The London Underground (Tube)
The mighty Tube, or Underground, is London's subway system
The quickest and most popular way to get around town is the London Underground, known locally as The Tube.
This is London’s subway system (although in British the word “subway” means “pedestrian underpass”).
The Underground is a complex network of lines and interchanges that make getting anywhere in London easy—though do expect to change trains on probably half your journeys.
How much does a ticket on the London Tube cost?
In general, for travel within Zones 1 and 2 (covering 99% of the London most visitors use), a ride on the Tube costs:
- £2.30–£2.90: Oyster Card; daily price cap: £6.40 (best for stays of1–4 days)
- £32.10: Unlimited-ride 7-day Travelcard; (best for stays of 5+ days)
- £4.80: Single ticket
- £5–£10/day: London Pass Travelcard
As you can see above, you should never, ever buy an individual ticket; you can save more than 50% just by picking up an Oyster Card and using that.
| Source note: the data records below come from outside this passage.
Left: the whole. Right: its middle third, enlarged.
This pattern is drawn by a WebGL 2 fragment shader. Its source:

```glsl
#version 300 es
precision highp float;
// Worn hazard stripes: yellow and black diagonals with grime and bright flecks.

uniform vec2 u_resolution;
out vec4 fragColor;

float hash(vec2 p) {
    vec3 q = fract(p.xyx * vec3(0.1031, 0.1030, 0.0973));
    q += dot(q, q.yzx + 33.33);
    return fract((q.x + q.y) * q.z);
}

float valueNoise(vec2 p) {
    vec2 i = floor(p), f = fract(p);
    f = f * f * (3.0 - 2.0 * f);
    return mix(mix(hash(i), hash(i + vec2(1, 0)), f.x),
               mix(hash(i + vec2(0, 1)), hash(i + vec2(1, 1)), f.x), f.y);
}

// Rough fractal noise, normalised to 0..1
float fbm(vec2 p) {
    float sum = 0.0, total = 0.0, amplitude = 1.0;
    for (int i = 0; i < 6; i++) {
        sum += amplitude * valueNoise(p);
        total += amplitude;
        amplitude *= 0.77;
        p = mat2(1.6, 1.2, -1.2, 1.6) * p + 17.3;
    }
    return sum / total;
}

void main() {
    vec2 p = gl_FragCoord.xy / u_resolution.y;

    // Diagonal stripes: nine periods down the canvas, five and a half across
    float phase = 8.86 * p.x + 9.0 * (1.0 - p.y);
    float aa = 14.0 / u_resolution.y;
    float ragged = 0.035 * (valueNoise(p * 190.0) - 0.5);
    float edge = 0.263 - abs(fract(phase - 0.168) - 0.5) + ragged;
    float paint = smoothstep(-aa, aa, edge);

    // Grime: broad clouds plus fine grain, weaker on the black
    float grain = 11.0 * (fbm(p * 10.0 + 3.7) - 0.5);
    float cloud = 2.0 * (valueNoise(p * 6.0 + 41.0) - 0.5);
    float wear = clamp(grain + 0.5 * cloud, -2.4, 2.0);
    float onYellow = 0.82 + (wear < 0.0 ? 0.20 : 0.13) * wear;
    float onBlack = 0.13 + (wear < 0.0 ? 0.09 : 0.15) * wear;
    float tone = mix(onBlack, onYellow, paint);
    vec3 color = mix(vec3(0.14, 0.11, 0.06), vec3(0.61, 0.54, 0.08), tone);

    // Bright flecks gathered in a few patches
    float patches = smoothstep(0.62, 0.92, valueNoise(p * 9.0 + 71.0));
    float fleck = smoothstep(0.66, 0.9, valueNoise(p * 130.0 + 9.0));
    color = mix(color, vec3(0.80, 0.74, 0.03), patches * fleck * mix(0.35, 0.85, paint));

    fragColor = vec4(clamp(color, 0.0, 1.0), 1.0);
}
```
How do I get a map of the London Underground?
Grab yourself a copy of the famous map of the Underground system, instantly recognizable for the Absolute-bottle-on-its-side silhouette of the yellow Circle line—which pretty much proscribes the parts of London in which most visitors spend the vast majority of their time.
(Note: This resemblance to a famous 1980-90s Absolut ad campaign is unintentional; The map's design dates way back to 1931.)
There are free pamphlets featuring the map everywhere at Tube stations (and in most London guidebooks)—or download a PDF of the Tube map from TFL directly to your phone. (You can also get a download link by texting "Tubemap"—without the quotation marks— to tel. 60835.)
DLR and London Overground trains
There are also two light rail networks that, while technically separate systems, are for all intents and purposes part of the vast Tube system, as they interconnect with it and use the same tickets and passes.
The Docklands Light Rail, or DLR, (indicated by parallel aqua lines on the Tube map) is a network of trains that covers much of London's East End, venturing into Central London at to link up with the Tube at the Bank-Monument interchange (you might use it when visiting Greenwich).
To calculate rough travel time, count on an average of three minutes between Tube stops, three minutes to make a transfer, and 5 minutes waiting for a train.
I love the London Underground, but sometimes it makes me feel like a gopher, spending all my time tunneling under the city, popping up merely to walk a bock or two to my destination, then scurrying back underground to tunnel off to the next stop.
You'll often find that two stops on the Tube—sometimes even stops on different lines—are, in reality, mere blocks apart and easily walkable.
Yes, it is a masterpiece of graphic design—a classic—but as a "map" it is excessively stylized, with the actual distances often mightily stretched or compressed so as to make room for all the labels and stations. (Calling it a "diagram" instead of a "map" might make it a bit less misleading.)
The Underground map is eminently readable, but the map reflects neither the actual routes of the lines (the Circle line does not, in fact, describe a perfect "Absolute bottle" shape), nor the true distances between stops.
In Britain, a "subway" sign indicates a pedestrian tunnel that goes under a busy street. Unlike in America, subway is not a synonym for the local urban underground train system (though Londoners usually know that we Yanks are referring to the Tube when we mistakenly say "subway").
In other words, you can take the subway to get to the Tube, but you can't take a ride on the subway. Got it?